Only one portion of the data is to be written out: from the line bearing "209C345 222 307" through the line bearing "209C431 216 469". Write it exactly as it appears.

*Source information*
----------------------------------------

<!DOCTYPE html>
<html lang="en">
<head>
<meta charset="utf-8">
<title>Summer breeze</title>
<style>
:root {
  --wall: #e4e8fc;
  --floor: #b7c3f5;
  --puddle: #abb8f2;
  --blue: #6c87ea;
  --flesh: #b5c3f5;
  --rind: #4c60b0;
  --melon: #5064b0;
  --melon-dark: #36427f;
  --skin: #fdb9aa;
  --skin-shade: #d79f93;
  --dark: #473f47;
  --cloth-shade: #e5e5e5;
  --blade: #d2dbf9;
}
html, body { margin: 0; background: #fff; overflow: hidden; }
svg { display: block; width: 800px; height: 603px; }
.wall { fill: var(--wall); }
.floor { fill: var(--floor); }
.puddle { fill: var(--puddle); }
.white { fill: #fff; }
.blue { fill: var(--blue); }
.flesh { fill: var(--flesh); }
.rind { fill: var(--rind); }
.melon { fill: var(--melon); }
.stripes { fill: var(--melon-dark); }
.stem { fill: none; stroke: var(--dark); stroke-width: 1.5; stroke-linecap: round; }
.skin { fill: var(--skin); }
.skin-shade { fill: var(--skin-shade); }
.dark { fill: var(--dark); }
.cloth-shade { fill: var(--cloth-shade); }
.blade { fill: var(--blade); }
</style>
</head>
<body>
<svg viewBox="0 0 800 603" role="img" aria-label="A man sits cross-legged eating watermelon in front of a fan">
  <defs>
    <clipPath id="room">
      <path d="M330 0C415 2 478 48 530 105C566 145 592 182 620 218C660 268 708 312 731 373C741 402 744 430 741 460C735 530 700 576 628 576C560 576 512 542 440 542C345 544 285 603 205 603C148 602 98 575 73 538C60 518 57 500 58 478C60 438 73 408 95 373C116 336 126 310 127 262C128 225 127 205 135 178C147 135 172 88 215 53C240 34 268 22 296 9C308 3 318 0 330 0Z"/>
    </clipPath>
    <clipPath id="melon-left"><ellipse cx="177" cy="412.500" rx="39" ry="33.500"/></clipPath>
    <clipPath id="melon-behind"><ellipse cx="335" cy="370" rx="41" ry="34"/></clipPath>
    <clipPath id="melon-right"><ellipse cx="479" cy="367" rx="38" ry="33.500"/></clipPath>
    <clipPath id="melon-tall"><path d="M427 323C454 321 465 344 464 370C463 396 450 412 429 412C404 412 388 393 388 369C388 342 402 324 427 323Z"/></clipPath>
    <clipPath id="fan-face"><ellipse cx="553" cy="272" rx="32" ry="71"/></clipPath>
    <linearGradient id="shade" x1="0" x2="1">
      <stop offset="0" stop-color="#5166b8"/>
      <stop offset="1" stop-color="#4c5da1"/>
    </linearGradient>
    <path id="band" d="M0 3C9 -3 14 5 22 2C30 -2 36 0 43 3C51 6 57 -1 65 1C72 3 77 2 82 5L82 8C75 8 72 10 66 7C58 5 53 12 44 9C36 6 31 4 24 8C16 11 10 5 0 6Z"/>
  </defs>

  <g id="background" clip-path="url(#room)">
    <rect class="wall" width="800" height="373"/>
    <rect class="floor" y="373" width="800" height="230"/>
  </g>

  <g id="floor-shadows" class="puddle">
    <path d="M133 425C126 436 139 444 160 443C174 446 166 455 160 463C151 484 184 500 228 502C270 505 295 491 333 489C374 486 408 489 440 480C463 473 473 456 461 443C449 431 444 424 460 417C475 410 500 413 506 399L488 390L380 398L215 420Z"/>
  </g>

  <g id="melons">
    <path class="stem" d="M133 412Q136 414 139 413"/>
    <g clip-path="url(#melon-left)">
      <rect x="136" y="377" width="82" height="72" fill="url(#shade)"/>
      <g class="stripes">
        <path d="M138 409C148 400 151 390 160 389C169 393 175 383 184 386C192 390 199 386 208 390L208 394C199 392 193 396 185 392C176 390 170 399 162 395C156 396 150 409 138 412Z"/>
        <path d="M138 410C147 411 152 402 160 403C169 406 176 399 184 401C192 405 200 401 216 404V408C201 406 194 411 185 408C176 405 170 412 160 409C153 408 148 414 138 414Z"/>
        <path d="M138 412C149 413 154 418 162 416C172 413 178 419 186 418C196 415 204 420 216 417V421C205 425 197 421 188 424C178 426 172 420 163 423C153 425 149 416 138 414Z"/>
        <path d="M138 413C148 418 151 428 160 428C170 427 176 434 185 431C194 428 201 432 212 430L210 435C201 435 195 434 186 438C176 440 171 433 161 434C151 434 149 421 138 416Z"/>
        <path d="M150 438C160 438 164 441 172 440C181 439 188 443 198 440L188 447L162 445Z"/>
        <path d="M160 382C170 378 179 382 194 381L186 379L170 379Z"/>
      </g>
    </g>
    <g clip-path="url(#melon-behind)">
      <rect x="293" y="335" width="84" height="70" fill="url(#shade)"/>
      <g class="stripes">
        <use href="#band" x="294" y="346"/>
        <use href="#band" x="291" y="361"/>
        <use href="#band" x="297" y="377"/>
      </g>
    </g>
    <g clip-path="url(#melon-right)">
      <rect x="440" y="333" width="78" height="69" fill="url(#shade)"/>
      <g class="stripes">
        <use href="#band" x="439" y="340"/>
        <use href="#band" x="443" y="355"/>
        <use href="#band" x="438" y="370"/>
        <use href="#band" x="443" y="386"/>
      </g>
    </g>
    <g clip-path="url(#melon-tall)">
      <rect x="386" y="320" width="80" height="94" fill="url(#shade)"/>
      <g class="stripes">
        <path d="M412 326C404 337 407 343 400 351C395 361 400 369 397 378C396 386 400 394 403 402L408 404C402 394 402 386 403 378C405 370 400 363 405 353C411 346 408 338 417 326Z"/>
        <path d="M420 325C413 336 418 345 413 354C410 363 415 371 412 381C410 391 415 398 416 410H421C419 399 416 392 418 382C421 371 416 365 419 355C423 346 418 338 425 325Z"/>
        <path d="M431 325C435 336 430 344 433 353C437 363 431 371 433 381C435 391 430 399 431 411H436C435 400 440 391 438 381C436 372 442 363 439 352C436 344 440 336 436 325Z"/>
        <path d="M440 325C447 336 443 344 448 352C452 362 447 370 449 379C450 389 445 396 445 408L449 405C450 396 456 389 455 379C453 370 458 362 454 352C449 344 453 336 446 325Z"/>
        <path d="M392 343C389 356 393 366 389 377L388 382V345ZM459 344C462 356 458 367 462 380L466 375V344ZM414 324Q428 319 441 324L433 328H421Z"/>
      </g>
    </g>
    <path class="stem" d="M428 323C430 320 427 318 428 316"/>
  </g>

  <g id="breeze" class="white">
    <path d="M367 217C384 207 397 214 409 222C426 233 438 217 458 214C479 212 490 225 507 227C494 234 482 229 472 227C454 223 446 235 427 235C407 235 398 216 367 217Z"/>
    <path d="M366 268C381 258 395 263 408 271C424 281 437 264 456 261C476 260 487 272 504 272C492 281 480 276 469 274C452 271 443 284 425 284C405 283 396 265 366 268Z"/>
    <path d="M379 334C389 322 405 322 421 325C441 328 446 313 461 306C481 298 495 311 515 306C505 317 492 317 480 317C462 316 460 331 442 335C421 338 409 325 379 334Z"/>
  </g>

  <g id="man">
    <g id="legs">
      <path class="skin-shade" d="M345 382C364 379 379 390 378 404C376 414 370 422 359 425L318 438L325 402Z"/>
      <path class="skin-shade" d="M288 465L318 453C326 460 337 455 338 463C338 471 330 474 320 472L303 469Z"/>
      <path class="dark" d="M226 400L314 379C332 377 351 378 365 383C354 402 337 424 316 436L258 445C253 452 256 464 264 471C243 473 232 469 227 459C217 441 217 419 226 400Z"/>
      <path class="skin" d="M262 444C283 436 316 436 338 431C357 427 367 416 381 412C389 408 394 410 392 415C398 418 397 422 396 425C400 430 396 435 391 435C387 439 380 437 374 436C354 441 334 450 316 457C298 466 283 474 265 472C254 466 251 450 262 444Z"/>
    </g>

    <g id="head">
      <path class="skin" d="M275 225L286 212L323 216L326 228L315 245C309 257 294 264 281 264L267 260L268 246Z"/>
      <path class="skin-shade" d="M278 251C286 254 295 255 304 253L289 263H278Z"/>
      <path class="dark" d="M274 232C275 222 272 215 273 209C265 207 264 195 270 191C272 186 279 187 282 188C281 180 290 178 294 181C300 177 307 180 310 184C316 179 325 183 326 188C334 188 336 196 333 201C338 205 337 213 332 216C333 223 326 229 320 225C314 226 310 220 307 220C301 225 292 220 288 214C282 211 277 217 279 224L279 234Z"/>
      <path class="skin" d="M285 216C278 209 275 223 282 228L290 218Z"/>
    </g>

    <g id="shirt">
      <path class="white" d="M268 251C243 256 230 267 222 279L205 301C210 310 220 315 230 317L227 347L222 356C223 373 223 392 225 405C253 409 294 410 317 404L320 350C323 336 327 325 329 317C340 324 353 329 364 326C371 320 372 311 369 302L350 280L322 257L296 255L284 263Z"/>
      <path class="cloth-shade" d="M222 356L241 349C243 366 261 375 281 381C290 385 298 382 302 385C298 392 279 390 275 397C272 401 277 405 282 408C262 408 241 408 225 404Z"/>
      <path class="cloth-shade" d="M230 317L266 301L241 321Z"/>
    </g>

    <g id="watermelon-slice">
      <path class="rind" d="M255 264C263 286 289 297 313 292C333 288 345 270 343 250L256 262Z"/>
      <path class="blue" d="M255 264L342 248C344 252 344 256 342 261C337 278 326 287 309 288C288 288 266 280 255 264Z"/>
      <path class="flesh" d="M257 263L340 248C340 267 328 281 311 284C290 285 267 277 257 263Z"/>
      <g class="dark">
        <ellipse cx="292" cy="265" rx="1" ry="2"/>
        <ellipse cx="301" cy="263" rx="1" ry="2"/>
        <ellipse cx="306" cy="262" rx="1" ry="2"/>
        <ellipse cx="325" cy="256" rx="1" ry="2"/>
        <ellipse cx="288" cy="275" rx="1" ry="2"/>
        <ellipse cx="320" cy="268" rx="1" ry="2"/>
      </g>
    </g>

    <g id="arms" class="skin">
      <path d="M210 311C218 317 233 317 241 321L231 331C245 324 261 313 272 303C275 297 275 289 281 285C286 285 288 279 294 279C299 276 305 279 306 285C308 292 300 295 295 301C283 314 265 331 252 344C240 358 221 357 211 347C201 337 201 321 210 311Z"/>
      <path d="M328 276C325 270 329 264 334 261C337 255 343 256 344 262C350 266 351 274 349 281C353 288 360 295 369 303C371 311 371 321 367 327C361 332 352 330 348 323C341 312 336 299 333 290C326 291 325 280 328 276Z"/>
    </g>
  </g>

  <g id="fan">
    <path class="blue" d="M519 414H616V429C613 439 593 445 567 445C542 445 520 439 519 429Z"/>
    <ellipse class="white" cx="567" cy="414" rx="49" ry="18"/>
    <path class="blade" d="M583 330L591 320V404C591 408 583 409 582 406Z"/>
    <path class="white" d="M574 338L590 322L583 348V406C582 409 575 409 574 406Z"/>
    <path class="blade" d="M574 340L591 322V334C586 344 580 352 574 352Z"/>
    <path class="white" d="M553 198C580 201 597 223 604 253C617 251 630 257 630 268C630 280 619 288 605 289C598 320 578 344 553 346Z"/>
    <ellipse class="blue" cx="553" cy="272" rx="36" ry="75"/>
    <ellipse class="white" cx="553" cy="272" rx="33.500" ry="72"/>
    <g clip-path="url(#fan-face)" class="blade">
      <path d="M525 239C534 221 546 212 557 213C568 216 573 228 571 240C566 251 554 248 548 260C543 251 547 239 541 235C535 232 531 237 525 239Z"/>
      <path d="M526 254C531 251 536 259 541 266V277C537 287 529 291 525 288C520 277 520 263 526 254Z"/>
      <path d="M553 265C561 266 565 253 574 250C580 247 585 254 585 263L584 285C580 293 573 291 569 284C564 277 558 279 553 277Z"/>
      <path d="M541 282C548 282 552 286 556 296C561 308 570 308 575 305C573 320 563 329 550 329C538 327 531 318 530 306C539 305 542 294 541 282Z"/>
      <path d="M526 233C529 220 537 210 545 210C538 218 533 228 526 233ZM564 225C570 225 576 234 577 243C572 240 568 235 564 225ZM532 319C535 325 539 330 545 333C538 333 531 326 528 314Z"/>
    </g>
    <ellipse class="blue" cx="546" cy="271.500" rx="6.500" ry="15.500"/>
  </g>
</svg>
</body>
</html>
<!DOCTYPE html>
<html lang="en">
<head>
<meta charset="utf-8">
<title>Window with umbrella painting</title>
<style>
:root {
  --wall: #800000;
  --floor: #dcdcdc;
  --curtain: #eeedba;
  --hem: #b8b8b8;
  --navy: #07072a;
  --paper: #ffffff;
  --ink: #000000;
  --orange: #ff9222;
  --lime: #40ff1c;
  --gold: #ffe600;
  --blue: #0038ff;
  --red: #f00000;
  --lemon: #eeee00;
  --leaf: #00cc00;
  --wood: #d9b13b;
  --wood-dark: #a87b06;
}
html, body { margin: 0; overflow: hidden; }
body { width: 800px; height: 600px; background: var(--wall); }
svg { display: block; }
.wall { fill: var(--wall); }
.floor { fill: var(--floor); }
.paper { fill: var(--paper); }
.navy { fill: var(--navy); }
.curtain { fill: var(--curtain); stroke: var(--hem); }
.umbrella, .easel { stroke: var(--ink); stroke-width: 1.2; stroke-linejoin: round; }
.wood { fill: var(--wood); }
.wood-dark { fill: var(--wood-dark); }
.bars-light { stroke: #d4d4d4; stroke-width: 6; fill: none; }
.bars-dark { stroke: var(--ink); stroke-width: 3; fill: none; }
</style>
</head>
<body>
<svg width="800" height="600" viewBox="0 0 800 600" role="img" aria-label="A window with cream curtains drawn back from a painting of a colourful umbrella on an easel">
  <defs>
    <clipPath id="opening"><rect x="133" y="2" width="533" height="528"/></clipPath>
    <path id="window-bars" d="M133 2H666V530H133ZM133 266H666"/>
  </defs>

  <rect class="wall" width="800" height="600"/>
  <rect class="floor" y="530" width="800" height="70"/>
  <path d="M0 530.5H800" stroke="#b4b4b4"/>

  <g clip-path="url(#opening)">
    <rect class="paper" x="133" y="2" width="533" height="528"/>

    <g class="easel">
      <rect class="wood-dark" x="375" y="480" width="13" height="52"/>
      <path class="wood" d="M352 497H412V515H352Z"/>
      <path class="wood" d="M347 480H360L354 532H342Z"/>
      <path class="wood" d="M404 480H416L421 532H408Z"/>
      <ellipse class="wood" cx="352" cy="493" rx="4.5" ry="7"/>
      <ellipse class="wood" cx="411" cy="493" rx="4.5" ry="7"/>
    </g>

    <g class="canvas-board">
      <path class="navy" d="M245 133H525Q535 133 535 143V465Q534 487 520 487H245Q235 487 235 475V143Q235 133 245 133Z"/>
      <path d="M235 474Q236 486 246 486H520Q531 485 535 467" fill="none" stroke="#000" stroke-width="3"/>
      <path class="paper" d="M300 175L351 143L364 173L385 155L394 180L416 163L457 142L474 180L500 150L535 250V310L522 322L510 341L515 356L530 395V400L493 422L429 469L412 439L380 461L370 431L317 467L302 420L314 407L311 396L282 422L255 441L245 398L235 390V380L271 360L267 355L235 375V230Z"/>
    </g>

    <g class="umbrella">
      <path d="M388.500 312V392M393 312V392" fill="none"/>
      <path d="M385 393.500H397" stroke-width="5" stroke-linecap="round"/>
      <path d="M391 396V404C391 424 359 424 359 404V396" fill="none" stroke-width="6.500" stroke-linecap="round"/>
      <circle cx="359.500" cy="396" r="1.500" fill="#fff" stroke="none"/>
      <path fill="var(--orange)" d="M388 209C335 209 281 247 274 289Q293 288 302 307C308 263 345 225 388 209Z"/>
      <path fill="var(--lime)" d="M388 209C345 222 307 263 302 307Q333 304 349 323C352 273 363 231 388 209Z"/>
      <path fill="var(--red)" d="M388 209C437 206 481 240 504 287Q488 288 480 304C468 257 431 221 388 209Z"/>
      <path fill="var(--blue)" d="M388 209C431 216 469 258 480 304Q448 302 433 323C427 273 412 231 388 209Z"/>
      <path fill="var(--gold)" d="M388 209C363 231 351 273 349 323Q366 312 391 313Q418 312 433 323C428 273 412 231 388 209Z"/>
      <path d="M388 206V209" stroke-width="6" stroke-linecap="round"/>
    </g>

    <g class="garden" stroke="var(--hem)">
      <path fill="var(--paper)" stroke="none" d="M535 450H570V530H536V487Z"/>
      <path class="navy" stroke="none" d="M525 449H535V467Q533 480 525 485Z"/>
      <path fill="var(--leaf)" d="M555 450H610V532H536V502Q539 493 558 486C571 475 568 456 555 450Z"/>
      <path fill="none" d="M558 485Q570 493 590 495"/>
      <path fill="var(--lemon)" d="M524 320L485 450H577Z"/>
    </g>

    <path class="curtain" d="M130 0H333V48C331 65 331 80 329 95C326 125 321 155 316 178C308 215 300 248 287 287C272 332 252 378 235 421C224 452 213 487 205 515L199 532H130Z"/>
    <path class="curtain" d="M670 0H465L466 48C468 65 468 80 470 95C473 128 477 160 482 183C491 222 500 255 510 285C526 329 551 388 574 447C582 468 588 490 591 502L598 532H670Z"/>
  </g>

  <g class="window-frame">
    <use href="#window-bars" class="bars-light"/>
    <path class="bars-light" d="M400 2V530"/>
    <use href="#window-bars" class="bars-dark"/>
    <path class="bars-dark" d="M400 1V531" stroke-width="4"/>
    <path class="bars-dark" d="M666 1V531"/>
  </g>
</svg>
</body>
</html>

----------------------------------------

*Completed task*
      <path fill="var(--lime)" d="M388 209C345 222 307 263 302 307Q333 304 349 323C352 273 363 231 388 209Z"/>
      <path fill="var(--red)" d="M388 209C437 206 481 240 504 287Q488 288 480 304C468 257 431 221 388 209Z"/>
      <path fill="var(--blue)" d="M388 209C431 216 469 258 480 304Q448 302 433 323C427 273 412 231 388 209Z"/>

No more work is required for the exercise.